The biggest risk for any company getting hacked is neither the firewall nor the server. It is another problem altogether: social engineering. Social engineering is when employees inadvertently (or out of malice) give cyber thieves sensitive company or client information. While most businesses may be eager to invest in cyber security measures, they often neglect investing in shielding the most common attack motivated hackers use to gain access: employees.
Let’s review some of the socially engineered pitfalls that occur all too often:
Public Wi-Fi is to your computer network as kryptonite is to Superman or garlic is to a vampire. Unless you are sending out information that is encrypted via a secured site, never conduct any business from an unsecured Wi-Fi hotspot.
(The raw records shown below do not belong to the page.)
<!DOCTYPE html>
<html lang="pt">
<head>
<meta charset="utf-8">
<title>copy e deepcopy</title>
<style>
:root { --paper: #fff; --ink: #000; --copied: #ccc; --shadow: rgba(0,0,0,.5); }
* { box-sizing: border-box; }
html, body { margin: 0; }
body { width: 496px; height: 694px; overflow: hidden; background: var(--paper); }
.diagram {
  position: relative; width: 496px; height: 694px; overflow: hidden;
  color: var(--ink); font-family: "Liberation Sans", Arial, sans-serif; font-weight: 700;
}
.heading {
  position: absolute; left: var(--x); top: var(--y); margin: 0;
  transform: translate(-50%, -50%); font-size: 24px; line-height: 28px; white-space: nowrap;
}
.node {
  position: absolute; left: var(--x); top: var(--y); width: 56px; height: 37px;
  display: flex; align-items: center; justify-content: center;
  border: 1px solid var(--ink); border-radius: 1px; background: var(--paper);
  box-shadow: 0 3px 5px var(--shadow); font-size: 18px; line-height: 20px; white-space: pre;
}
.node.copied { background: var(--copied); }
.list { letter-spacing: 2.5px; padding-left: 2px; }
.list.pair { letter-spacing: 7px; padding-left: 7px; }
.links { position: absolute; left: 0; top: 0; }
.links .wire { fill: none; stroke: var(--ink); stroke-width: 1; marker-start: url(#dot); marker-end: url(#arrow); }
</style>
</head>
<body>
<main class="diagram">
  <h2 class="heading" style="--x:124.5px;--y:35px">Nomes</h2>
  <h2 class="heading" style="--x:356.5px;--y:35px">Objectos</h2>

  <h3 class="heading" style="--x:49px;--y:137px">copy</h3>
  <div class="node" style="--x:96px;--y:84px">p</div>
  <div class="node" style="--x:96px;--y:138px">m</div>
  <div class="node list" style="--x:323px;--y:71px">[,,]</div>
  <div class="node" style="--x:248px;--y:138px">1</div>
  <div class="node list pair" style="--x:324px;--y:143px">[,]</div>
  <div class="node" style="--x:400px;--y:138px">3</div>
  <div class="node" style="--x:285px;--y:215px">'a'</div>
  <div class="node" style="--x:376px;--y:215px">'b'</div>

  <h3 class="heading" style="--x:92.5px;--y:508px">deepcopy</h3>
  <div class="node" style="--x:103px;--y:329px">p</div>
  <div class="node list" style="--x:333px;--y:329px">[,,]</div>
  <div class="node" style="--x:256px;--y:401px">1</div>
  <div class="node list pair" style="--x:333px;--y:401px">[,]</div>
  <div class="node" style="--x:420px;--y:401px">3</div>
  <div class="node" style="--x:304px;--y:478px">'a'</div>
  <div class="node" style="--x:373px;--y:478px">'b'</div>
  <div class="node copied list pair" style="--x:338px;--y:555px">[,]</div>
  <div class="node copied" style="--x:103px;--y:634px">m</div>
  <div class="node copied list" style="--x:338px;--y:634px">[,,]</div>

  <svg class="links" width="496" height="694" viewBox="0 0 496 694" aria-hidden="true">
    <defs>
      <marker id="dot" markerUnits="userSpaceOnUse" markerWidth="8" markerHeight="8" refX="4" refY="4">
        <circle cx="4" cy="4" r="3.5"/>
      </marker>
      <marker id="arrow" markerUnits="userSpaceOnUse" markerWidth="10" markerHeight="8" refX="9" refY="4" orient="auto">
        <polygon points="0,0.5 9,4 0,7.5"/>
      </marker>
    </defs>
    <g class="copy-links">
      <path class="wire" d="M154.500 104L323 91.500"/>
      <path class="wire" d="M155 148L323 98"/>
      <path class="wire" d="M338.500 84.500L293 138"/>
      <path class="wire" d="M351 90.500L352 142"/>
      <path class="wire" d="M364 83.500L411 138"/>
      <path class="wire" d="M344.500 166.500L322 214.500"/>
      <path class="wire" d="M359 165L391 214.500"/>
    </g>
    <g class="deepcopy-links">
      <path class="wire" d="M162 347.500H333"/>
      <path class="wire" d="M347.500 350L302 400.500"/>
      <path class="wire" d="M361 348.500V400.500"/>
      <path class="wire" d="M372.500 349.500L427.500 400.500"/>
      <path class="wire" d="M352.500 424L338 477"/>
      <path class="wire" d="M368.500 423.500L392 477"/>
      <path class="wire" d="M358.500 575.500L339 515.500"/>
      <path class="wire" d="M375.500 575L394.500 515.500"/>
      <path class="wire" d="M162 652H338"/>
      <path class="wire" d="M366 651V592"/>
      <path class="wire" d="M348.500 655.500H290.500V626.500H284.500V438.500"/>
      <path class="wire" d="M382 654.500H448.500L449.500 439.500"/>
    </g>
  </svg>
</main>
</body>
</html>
In the space of two seconds in that coffee shop, it would have been possible for a thief to take screenshots of the marketing plan with a smartphone, or to swipe the smartphones and stick drives or even one of the laptops. Any document, especially any document with links to your organization, is all a cyber thief needs to get going. Never leave documents unattended.
Ever hear of “Visual Trespass?” It is the practice of someone in any public space “looking over your shoulder” viewing your computer screen. Here’s an apt example: Alison, the head of tax and audit for a publicly traded company, was traveling and noticed a stranger was trying to observe her computer screen in an airport while she was working. While the stranger may have been rude (and not a cyber thief), Allison was misguided and careless working on financials out in the open.
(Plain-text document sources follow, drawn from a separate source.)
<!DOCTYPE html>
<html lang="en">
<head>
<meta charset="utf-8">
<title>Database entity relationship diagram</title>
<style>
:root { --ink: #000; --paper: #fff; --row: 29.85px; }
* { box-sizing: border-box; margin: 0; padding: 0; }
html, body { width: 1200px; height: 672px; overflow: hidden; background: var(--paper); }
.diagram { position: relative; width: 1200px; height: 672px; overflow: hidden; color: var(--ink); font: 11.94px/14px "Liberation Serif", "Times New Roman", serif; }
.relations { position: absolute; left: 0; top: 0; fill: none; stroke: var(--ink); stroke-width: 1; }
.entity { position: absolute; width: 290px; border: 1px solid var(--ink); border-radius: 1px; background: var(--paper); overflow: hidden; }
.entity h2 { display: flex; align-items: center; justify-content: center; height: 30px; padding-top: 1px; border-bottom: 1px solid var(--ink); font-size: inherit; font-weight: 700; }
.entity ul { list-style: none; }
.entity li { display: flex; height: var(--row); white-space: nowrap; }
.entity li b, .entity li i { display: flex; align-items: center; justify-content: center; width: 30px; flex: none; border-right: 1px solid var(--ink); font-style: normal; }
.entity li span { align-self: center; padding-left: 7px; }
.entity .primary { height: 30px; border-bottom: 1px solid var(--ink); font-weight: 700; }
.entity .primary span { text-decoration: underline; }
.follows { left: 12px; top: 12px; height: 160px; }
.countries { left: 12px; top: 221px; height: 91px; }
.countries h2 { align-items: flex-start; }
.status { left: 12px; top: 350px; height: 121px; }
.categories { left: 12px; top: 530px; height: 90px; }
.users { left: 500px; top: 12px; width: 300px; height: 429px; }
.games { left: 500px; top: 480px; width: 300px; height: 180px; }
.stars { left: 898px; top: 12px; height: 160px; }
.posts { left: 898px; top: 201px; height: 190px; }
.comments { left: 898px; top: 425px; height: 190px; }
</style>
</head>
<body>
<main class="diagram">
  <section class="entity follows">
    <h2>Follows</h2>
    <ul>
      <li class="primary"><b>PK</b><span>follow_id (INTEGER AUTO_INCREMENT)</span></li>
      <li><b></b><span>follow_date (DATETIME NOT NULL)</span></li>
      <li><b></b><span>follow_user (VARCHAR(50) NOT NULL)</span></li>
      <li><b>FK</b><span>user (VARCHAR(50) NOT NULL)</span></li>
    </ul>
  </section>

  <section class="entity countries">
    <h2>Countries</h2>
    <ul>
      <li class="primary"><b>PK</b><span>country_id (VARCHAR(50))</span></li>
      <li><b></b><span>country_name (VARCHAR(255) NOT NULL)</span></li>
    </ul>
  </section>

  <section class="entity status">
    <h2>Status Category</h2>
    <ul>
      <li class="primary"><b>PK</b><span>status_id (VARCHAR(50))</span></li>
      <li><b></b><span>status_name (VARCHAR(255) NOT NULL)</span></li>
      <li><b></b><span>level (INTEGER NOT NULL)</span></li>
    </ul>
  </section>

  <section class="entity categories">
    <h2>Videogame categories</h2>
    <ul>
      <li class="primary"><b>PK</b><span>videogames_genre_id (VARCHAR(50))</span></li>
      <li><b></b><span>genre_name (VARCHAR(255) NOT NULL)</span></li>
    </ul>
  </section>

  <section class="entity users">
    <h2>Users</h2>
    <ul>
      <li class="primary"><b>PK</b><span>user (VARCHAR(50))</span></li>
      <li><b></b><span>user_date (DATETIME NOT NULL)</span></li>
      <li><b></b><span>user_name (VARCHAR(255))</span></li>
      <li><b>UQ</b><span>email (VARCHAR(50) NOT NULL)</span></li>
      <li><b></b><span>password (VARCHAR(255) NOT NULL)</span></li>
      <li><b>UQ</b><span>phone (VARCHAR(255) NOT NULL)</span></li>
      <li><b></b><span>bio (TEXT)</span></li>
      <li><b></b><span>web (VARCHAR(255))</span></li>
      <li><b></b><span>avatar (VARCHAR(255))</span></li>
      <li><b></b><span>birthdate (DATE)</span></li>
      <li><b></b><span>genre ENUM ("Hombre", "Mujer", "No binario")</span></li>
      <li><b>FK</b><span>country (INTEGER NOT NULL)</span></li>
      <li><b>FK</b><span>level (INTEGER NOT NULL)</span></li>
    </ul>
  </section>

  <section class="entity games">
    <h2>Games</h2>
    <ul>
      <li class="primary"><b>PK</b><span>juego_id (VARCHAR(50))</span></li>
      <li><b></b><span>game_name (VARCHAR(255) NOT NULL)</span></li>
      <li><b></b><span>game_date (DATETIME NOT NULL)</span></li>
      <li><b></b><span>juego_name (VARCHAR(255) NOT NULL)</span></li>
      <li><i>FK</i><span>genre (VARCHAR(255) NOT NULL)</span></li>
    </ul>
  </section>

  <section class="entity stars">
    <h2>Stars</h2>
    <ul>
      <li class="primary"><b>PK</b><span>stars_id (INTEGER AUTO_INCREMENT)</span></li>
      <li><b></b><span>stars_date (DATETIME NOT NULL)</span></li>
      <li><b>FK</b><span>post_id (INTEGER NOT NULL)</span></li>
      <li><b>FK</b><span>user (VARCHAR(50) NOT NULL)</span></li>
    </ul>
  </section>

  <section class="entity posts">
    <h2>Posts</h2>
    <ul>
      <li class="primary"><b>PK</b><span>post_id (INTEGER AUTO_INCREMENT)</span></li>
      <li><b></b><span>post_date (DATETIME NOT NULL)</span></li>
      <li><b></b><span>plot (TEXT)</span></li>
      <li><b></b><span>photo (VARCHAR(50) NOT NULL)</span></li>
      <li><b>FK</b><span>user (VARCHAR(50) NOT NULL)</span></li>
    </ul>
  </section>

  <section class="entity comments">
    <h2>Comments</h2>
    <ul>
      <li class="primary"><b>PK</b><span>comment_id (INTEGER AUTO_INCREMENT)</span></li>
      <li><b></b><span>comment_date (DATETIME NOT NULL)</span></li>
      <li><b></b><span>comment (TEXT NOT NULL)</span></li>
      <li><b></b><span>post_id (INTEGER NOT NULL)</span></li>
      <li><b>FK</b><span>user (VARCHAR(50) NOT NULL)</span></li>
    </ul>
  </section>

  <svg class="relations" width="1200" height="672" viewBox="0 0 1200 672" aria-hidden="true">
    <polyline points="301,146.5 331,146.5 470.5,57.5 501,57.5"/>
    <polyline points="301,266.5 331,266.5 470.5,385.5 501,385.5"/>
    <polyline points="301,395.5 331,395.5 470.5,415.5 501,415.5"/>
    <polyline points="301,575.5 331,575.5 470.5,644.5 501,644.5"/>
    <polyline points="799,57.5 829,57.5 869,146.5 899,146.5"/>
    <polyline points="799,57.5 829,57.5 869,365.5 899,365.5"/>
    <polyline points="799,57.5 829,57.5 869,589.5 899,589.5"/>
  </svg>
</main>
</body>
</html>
Moreover, public conversations that should be held in private can undo a company quite easily. Recently, the same Chris from earlier was at the airport while a gentleman next to him was on the phone with a colleague who needed access to a file. The helpful companion, within earshot of Chris, decided it was a good idea to give his co-worker his personal password so he could access the file. If Chris was an opportunist, he could have simply made conversation with the unsuspecting traveler later and traded business cards, giving Chris his username and company along with his password. The businessman would have been none the wiser.
Remember those emails we once received from Nigeria, Lithuania or Romania that named us as the heirs to great fortunes? All they needed to secure the millions owed to us was a credit card number. People fell for it in droves. Then there were fake job postings that asked us for background information. The postings looked legitimate and we gave them what they asked for — and we fell for that too.
Phishing has not gone away. It has become so sophisticated that we believe it comes from our bosses or a supplier or a nonprofit we might support. The links in the email are typically malware that can infect the entire network and grab important files. Don’t fall for it. When in doubt, always verify. An interesting fact: Millennials are more prone to falling for phishing than older employees! Over-familiarity with and blind trust of technology can be a dangerous thing.
Remember the angry employee who was terminated? What precautions were taken to make sure that he or she was immediately shut out from the network? Terminated employees can sometimes be vindictive. Have a plan and protect your data so the recently fired worker can’t walk to your competitor with your latest leads or biggest accounts.
Your computer network is only as good as who has access to that network. Many cyber thieves have successfully snuck in through a back door by going through the networks of your vendors. This is a potentially huge problem for any organization having a continuous relationship with suppliers. If your network is “secure” but your vendors have cyber security that is more like Swiss cheese, it can potentially create a huge vulnerability in your network.
THE BOTTOM LINE
Businesses often neglect to engage their users to harden the organization from commonly used social engineering attacks. Neglecting to offer sufficient training for their users leaves the organization vulnerable to a hacker using a company’s own employees against it.
Clinton Henry is cyber security and identity theft expert and speaker. To learn more, go to www.clintonhenry.com.